■ **TASK INSTRUCTIONS**: Task for the records below: count the lines that contain the word "sideDistance" and give only that number.

[[ RECORD EXTRACTS open ]]

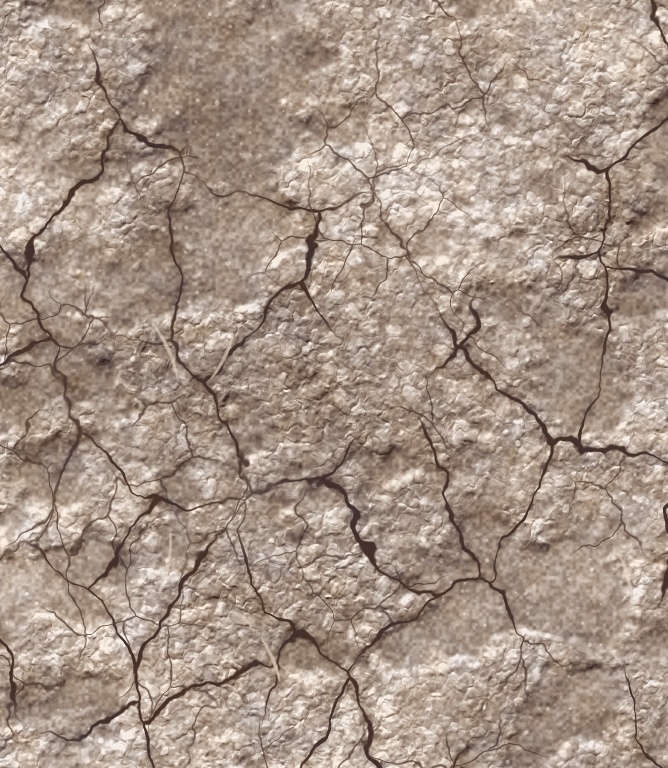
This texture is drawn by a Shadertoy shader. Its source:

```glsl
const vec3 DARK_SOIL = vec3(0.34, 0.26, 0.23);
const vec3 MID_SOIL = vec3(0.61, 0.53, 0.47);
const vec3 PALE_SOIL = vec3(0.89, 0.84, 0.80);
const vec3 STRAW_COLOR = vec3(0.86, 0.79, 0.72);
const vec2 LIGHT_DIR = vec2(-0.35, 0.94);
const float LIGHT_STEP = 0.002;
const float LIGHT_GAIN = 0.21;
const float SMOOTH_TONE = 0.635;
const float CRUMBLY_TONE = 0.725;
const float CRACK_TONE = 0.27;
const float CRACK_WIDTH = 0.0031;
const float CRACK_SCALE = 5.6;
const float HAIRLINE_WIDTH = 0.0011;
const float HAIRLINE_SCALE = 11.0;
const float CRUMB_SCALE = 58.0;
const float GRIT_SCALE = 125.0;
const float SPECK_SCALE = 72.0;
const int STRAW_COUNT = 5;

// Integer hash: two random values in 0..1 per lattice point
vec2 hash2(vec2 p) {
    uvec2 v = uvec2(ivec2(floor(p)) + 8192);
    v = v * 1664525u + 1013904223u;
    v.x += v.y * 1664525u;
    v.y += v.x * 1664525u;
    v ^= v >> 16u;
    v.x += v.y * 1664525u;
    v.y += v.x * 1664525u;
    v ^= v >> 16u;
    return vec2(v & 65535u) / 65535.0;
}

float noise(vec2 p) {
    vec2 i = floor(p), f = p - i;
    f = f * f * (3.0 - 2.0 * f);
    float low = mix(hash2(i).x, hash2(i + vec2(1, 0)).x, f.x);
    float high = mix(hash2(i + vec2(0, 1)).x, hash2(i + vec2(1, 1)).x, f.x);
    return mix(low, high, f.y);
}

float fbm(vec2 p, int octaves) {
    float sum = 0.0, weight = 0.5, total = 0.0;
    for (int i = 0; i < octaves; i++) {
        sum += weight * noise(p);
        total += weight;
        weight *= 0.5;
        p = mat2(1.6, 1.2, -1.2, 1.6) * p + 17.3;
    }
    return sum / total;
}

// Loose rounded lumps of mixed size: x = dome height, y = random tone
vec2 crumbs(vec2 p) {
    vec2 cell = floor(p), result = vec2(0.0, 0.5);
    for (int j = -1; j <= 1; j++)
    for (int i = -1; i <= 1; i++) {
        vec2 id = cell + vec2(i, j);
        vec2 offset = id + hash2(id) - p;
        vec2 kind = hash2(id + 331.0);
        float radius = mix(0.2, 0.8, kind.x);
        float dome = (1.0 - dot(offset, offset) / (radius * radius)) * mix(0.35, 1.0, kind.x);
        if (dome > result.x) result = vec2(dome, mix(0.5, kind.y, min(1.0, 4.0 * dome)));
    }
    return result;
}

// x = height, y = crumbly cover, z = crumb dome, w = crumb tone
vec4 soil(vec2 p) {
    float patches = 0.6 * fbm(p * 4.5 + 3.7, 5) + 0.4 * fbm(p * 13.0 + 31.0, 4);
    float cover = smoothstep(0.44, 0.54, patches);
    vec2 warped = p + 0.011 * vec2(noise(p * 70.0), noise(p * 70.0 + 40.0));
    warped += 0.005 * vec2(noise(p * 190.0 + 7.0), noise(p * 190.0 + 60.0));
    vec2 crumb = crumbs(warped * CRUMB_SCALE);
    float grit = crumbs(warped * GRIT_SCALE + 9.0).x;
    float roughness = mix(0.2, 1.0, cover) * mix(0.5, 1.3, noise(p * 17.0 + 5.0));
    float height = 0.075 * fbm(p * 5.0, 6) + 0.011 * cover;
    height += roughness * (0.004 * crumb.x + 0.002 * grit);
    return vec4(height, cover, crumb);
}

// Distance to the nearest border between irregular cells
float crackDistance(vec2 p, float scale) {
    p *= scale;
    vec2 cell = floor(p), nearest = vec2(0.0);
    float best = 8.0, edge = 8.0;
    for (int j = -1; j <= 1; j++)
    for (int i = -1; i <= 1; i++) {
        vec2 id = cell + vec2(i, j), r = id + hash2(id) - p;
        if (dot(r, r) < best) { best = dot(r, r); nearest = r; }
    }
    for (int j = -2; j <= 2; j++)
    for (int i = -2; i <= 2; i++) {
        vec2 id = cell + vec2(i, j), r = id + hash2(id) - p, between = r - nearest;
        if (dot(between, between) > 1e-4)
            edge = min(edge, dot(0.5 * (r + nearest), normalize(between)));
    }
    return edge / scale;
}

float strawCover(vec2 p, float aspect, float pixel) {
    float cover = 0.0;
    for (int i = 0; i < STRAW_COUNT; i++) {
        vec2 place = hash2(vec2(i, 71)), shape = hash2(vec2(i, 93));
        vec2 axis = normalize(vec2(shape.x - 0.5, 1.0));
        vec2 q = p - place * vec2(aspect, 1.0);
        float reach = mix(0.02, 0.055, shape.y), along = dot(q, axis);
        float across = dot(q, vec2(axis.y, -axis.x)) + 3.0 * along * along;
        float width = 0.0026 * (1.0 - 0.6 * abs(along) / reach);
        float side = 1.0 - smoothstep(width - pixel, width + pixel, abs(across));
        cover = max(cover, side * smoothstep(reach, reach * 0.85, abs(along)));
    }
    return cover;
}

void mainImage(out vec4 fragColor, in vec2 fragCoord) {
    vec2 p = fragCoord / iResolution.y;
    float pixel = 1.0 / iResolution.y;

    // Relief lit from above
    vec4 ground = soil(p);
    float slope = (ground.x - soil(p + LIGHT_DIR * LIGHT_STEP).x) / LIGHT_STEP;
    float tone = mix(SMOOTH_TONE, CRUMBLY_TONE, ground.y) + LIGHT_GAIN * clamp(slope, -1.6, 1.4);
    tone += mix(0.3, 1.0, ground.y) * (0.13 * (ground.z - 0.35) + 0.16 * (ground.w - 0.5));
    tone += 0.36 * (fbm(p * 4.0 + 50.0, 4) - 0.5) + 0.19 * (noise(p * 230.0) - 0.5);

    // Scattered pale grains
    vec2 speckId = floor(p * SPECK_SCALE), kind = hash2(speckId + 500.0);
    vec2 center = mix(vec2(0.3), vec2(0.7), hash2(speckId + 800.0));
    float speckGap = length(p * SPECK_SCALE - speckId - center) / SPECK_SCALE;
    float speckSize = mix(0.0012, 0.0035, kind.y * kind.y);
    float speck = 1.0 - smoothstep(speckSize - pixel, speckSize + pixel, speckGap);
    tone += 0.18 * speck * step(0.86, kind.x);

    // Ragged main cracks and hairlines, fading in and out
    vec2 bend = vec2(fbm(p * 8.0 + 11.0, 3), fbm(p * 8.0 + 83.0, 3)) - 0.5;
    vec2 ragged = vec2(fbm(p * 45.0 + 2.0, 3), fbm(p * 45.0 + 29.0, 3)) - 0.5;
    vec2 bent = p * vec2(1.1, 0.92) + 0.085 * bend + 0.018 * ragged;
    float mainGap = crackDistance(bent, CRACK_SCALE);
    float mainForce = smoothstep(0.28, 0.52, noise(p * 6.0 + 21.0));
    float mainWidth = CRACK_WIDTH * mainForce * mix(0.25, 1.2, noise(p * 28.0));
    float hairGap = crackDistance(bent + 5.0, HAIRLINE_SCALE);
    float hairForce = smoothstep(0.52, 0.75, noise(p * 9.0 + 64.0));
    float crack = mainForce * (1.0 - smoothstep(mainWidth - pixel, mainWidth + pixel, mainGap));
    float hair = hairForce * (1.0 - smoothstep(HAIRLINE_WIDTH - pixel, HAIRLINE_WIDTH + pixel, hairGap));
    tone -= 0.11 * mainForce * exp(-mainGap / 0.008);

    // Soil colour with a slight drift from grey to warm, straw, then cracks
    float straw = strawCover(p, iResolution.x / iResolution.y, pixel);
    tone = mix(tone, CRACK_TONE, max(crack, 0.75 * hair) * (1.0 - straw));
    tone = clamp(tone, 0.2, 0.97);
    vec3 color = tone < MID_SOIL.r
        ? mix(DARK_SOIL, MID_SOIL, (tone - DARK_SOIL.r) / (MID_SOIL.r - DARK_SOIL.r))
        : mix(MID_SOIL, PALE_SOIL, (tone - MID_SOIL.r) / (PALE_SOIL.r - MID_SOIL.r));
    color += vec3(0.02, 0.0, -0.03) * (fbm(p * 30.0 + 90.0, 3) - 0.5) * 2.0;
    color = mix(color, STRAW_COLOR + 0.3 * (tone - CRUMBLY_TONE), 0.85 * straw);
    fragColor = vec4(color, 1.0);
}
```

[[ RECORD EXTRACTS closed ]]
[[ RECORD EXTRACTS open ]]

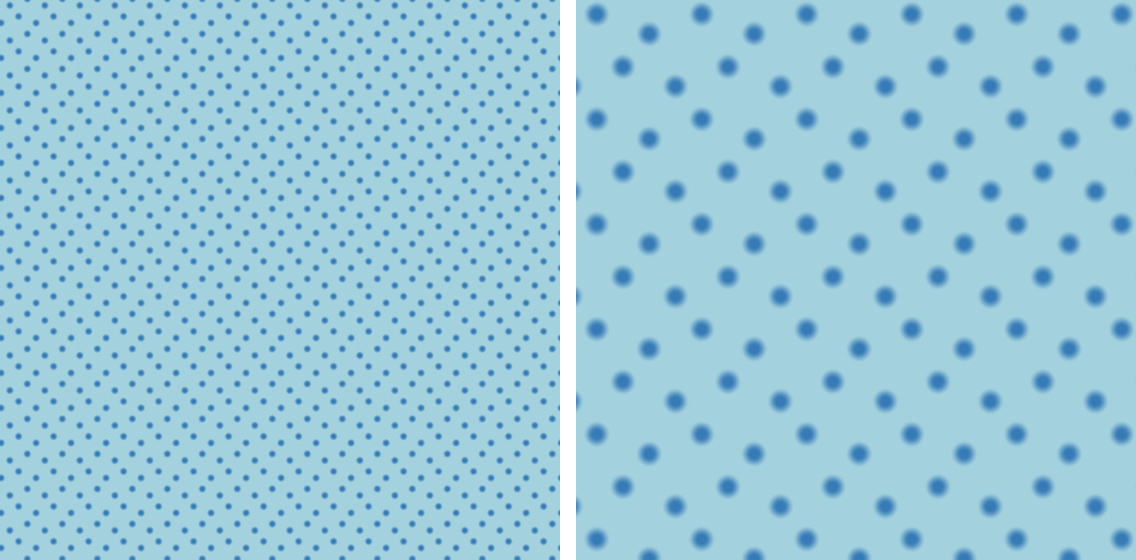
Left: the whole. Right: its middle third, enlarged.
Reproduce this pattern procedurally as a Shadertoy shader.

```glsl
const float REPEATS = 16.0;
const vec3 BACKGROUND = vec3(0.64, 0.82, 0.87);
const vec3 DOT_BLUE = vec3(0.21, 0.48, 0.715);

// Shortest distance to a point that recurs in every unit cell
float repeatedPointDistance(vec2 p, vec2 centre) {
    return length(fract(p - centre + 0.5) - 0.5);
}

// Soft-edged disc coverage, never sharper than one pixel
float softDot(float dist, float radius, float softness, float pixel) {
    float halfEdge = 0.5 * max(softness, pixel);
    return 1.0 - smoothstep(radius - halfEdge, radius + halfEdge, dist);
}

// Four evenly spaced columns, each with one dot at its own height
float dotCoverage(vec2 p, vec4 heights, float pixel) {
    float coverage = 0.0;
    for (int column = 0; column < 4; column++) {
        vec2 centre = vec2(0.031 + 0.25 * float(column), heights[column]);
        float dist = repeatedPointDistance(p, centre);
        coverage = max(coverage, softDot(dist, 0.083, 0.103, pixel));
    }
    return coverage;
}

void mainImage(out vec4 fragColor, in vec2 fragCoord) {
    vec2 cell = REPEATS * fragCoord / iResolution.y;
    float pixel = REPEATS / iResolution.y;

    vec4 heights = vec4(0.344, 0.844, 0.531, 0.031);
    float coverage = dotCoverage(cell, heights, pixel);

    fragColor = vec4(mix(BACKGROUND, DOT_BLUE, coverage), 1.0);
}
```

[[ RECORD EXTRACTS closed ]]
[[ RECORD EXTRACTS open ]]

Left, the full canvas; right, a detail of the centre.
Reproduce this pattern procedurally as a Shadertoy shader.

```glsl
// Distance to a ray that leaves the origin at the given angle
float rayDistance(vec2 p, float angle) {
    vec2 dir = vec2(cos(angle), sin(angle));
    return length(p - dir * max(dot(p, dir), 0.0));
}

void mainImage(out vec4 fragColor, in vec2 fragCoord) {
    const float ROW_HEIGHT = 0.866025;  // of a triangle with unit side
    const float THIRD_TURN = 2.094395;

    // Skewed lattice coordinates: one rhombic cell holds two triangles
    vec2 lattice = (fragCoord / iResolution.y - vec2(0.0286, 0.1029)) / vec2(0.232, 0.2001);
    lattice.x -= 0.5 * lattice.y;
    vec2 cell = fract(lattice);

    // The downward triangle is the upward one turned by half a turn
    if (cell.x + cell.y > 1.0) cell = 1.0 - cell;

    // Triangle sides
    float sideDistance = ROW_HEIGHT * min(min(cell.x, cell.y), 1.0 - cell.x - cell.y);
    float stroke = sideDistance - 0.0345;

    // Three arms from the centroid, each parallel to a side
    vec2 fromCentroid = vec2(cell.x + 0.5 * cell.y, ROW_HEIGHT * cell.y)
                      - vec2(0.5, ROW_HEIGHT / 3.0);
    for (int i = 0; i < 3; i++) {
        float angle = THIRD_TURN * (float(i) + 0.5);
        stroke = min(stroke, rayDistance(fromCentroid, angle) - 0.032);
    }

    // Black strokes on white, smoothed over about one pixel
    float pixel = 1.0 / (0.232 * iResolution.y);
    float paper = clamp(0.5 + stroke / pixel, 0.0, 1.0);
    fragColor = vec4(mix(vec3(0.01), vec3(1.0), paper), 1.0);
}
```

[[ RECORD EXTRACTS closed ]]

■ **RESULT FOR THIS EXERCISE**: 2